▶
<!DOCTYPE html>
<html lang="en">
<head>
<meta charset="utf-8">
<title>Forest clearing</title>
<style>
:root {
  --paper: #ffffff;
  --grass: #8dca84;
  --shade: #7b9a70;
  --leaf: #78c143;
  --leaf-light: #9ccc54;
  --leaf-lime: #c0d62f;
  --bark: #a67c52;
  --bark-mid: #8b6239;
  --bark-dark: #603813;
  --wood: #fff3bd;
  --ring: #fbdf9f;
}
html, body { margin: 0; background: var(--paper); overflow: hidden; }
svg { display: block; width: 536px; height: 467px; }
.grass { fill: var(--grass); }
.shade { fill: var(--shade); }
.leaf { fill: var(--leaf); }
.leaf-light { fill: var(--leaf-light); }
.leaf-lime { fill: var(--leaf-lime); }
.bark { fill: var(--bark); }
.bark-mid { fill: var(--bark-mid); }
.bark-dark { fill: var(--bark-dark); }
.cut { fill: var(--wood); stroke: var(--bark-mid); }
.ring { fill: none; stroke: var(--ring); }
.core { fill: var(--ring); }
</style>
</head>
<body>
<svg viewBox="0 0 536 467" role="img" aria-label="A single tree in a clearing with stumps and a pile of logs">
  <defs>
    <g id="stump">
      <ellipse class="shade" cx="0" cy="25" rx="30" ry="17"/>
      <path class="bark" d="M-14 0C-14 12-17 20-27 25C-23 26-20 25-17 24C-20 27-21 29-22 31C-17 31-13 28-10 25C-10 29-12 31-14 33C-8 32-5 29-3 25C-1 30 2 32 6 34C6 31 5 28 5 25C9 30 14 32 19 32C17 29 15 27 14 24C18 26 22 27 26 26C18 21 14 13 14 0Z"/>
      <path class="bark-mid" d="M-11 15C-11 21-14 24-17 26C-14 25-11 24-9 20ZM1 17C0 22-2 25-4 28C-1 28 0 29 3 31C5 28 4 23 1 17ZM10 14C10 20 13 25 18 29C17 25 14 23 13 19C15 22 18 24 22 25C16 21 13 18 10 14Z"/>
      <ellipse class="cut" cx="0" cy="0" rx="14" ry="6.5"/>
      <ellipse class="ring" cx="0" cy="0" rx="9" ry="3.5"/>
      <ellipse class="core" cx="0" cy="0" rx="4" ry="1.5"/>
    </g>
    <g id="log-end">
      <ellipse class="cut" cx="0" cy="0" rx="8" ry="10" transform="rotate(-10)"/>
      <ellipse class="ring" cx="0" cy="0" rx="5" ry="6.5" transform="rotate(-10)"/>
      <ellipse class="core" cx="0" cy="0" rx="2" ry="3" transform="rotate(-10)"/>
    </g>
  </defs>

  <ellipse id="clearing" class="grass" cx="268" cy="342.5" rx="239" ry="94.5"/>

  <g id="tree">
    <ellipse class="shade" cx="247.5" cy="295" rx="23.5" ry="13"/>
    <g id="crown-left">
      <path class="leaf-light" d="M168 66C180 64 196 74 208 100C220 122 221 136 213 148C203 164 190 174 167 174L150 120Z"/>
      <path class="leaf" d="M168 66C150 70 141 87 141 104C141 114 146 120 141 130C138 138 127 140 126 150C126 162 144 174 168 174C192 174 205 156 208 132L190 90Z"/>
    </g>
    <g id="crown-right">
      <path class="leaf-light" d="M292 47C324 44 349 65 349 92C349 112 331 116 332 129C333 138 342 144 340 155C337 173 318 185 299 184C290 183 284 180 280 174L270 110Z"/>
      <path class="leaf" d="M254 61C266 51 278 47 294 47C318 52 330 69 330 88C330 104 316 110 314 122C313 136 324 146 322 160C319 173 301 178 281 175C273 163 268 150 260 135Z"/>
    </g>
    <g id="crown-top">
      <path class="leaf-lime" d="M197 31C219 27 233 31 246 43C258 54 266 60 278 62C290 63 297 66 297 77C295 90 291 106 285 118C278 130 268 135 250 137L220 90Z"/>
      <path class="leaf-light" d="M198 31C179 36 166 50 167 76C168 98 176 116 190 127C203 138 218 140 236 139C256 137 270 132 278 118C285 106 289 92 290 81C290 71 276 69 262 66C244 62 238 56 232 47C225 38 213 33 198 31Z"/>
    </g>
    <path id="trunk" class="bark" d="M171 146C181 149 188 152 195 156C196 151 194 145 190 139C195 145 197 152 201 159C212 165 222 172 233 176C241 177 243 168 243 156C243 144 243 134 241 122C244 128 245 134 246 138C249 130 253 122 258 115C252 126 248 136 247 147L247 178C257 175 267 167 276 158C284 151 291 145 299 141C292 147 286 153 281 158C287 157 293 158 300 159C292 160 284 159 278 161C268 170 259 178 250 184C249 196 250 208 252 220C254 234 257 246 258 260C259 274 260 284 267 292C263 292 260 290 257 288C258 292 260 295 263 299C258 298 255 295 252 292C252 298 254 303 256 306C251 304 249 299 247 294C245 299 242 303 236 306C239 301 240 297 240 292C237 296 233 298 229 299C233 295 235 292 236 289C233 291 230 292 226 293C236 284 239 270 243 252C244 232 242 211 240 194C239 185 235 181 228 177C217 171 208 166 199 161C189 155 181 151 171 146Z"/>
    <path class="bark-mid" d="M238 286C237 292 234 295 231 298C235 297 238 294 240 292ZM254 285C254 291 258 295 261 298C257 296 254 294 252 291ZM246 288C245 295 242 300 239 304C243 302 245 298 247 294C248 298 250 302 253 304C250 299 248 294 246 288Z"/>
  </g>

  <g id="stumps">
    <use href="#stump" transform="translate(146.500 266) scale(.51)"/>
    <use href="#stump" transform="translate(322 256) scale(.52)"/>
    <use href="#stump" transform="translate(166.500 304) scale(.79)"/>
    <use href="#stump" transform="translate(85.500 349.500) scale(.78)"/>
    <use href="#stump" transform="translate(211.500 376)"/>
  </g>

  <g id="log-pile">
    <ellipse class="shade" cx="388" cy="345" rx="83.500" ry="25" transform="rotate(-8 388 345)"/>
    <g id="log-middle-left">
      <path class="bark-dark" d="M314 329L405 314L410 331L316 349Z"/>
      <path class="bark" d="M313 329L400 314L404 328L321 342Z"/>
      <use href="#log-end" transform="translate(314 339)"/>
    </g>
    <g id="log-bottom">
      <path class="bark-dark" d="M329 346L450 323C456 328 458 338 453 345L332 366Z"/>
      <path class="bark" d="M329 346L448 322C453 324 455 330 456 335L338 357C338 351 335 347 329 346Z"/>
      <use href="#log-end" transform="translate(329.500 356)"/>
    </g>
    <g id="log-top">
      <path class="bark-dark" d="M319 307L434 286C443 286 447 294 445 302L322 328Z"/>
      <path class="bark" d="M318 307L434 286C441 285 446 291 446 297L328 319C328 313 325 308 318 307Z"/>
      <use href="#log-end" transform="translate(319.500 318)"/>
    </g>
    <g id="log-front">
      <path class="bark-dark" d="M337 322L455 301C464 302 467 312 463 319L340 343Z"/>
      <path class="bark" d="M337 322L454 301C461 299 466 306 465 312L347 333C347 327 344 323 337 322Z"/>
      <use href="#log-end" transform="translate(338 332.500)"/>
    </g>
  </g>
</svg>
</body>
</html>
◀
DIRECTIONS: From the first line to the last, return the listing exactly.

COMPLETED EXERCISE:
<!DOCTYPE html>
<html lang="en">
<head>
<meta charset="utf-8">
<title>Forest clearing</title>
<style>
:root {
  --paper: #ffffff;
  --grass: #8dca84;
  --shade: #7b9a70;
  --leaf: #78c143;
  --leaf-light: #9ccc54;
  --leaf-lime: #c0d62f;
  --bark: #a67c52;
  --bark-mid: #8b6239;
  --bark-dark: #603813;
  --wood: #fff3bd;
  --ring: #fbdf9f;
}
html, body { margin: 0; background: var(--paper); overflow: hidden; }
svg { display: block; width: 536px; height: 467px; }
.grass { fill: var(--grass); }
.shade { fill: var(--shade); }
.leaf { fill: var(--leaf); }
.leaf-light { fill: var(--leaf-light); }
.leaf-lime { fill: var(--leaf-lime); }
.bark { fill: var(--bark); }
.bark-mid { fill: var(--bark-mid); }
.bark-dark { fill: var(--bark-dark); }
.cut { fill: var(--wood); stroke: var(--bark-mid); }
.ring { fill: none; stroke: var(--ring); }
.core { fill: var(--ring); }
</style>
</head>
<body>
<svg viewBox="0 0 536 467" role="img" aria-label="A single tree in a clearing with stumps and a pile of logs">
  <defs>
    <g id="stump">
      <ellipse class="shade" cx="0" cy="25" rx="30" ry="17"/>
      <path class="bark" d="M-14 0C-14 12-17 20-27 25C-23 26-20 25-17 24C-20 27-21 29-22 31C-17 31-13 28-10 25C-10 29-12 31-14 33C-8 32-5 29-3 25C-1 30 2 32 6 34C6 31 5 28 5 25C9 30 14 32 19 32C17 29 15 27 14 24C18 26 22 27 26 26C18 21 14 13 14 0Z"/>
      <path class="bark-mid" d="M-11 15C-11 21-14 24-17 26C-14 25-11 24-9 20ZM1 17C0 22-2 25-4 28C-1 28 0 29 3 31C5 28 4 23 1 17ZM10 14C10 20 13 25 18 29C17 25 14 23 13 19C15 22 18 24 22 25C16 21 13 18 10 14Z"/>
      <ellipse class="cut" cx="0" cy="0" rx="14" ry="6.5"/>
      <ellipse class="ring" cx="0" cy="0" rx="9" ry="3.5"/>
      <ellipse class="core" cx="0" cy="0" rx="4" ry="1.5"/>
    </g>
    <g id="log-end">
      <ellipse class="cut" cx="0" cy="0" rx="8" ry="10" transform="rotate(-10)"/>
      <ellipse class="ring" cx="0" cy="0" rx="5" ry="6.5" transform="rotate(-10)"/>
      <ellipse class="core" cx="0" cy="0" rx="2" ry="3" transform="rotate(-10)"/>
    </g>
  </defs>

  <ellipse id="clearing" class="grass" cx="268" cy="342.5" rx="239" ry="94.5"/>

  <g id="tree">
    <ellipse class="shade" cx="247.5" cy="295" rx="23.5" ry="13"/>
    <g id="crown-left">
      <path class="leaf-light" d="M168 66C180 64 196 74 208 100C220 122 221 136 213 148C203 164 190 174 167 174L150 120Z"/>
      <path class="leaf" d="M168 66C150 70 141 87 141 104C141 114 146 120 141 130C138 138 127 140 126 150C126 162 144 174 168 174C192 174 205 156 208 132L190 90Z"/>
    </g>
    <g id="crown-right">
      <path class="leaf-light" d="M292 47C324 44 349 65 349 92C349 112 331 116 332 129C333 138 342 144 340 155C337 173 318 185 299 184C290 183 284 180 280 174L270 110Z"/>
      <path class="leaf" d="M254 61C266 51 278 47 294 47C318 52 330 69 330 88C330 104 316 110 314 122C313 136 324 146 322 160C319 173 301 178 281 175C273 163 268 150 260 135Z"/>
    </g>
    <g id="crown-top">
      <path class="leaf-lime" d="M197 31C219 27 233 31 246 43C258 54 266 60 278 62C290 63 297 66 297 77C295 90 291 106 285 118C278 130 268 135 250 137L220 90Z"/>
      <path class="leaf-light" d="M198 31C179 36 166 50 167 76C168 98 176 116 190 127C203 138 218 140 236 139C256 137 270 132 278 118C285 106 289 92 290 81C290 71 276 69 262 66C244 62 238 56 232 47C225 38 213 33 198 31Z"/>
    </g>
    <path id="trunk" class="bark" d="M171 146C181 149 188 152 195 156C196 151 194 145 190 139C195 145 197 152 201 159C212 165 222 172 233 176C241 177 243 168 243 156C243 144 243 134 241 122C244 128 245 134 246 138C249 130 253 122 258 115C252 126 248 136 247 147L247 178C257 175 267 167 276 158C284 151 291 145 299 141C292 147 286 153 281 158C287 157 293 158 300 159C292 160 284 159 278 161C268 170 259 178 250 184C249 196 250 208 252 220C254 234 257 246 258 260C259 274 260 284 267 292C263 292 260 290 257 288C258 292 260 295 263 299C258 298 255 295 252 292C252 298 254 303 256 306C251 304 249 299 247 294C245 299 242 303 236 306C239 301 240 297 240 292C237 296 233 298 229 299C233 295 235 292 236 289C233 291 230 292 226 293C236 284 239 270 243 252C244 232 242 211 240 194C239 185 235 181 228 177C217 171 208 166 199 161C189 155 181 151 171 146Z"/>
    <path class="bark-mid" d="M238 286C237 292 234 295 231 298C235 297 238 294 240 292ZM254 285C254 291 258 295 261 298C257 296 254 294 252 291ZM246 288C245 295 242 300 239 304C243 302 245 298 247 294C248 298 250 302 253 304C250 299 248 294 246 288Z"/>
  </g>

  <g id="stumps">
    <use href="#stump" transform="translate(146.500 266) scale(.51)"/>
    <use href="#stump" transform="translate(322 256) scale(.52)"/>
    <use href="#stump" transform="translate(166.500 304) scale(.79)"/>
    <use href="#stump" transform="translate(85.500 349.500) scale(.78)"/>
    <use href="#stump" transform="translate(211.500 376)"/>
  </g>

  <g id="log-pile">
    <ellipse class="shade" cx="388" cy="345" rx="83.500" ry="25" transform="rotate(-8 388 345)"/>
    <g id="log-middle-left">
      <path class="bark-dark" d="M314 329L405 314L410 331L316 349Z"/>
      <path class="bark" d="M313 329L400 314L404 328L321 342Z"/>
      <use href="#log-end" transform="translate(314 339)"/>
    </g>
    <g id="log-bottom">
      <path class="bark-dark" d="M329 346L450 323C456 328 458 338 453 345L332 366Z"/>
      <path class="bark" d="M329 346L448 322C453 324 455 330 456 335L338 357C338 351 335 347 329 346Z"/>
      <use href="#log-end" transform="translate(329.500 356)"/>
    </g>
    <g id="log-top">
      <path class="bark-dark" d="M319 307L434 286C443 286 447 294 445 302L322 328Z"/>
      <path class="bark" d="M318 307L434 286C441 285 446 291 446 297L328 319C328 313 325 308 318 307Z"/>
      <use href="#log-end" transform="translate(319.500 318)"/>
    </g>
    <g id="log-front">
      <path class="bark-dark" d="M337 322L455 301C464 302 467 312 463 319L340 343Z"/>
      <path class="bark" d="M337 322L454 301C461 299 466 306 465 312L347 333C347 327 344 323 337 322Z"/>
      <use href="#log-end" transform="translate(338 332.500)"/>
    </g>
  </g>
</svg>
</body>
</html>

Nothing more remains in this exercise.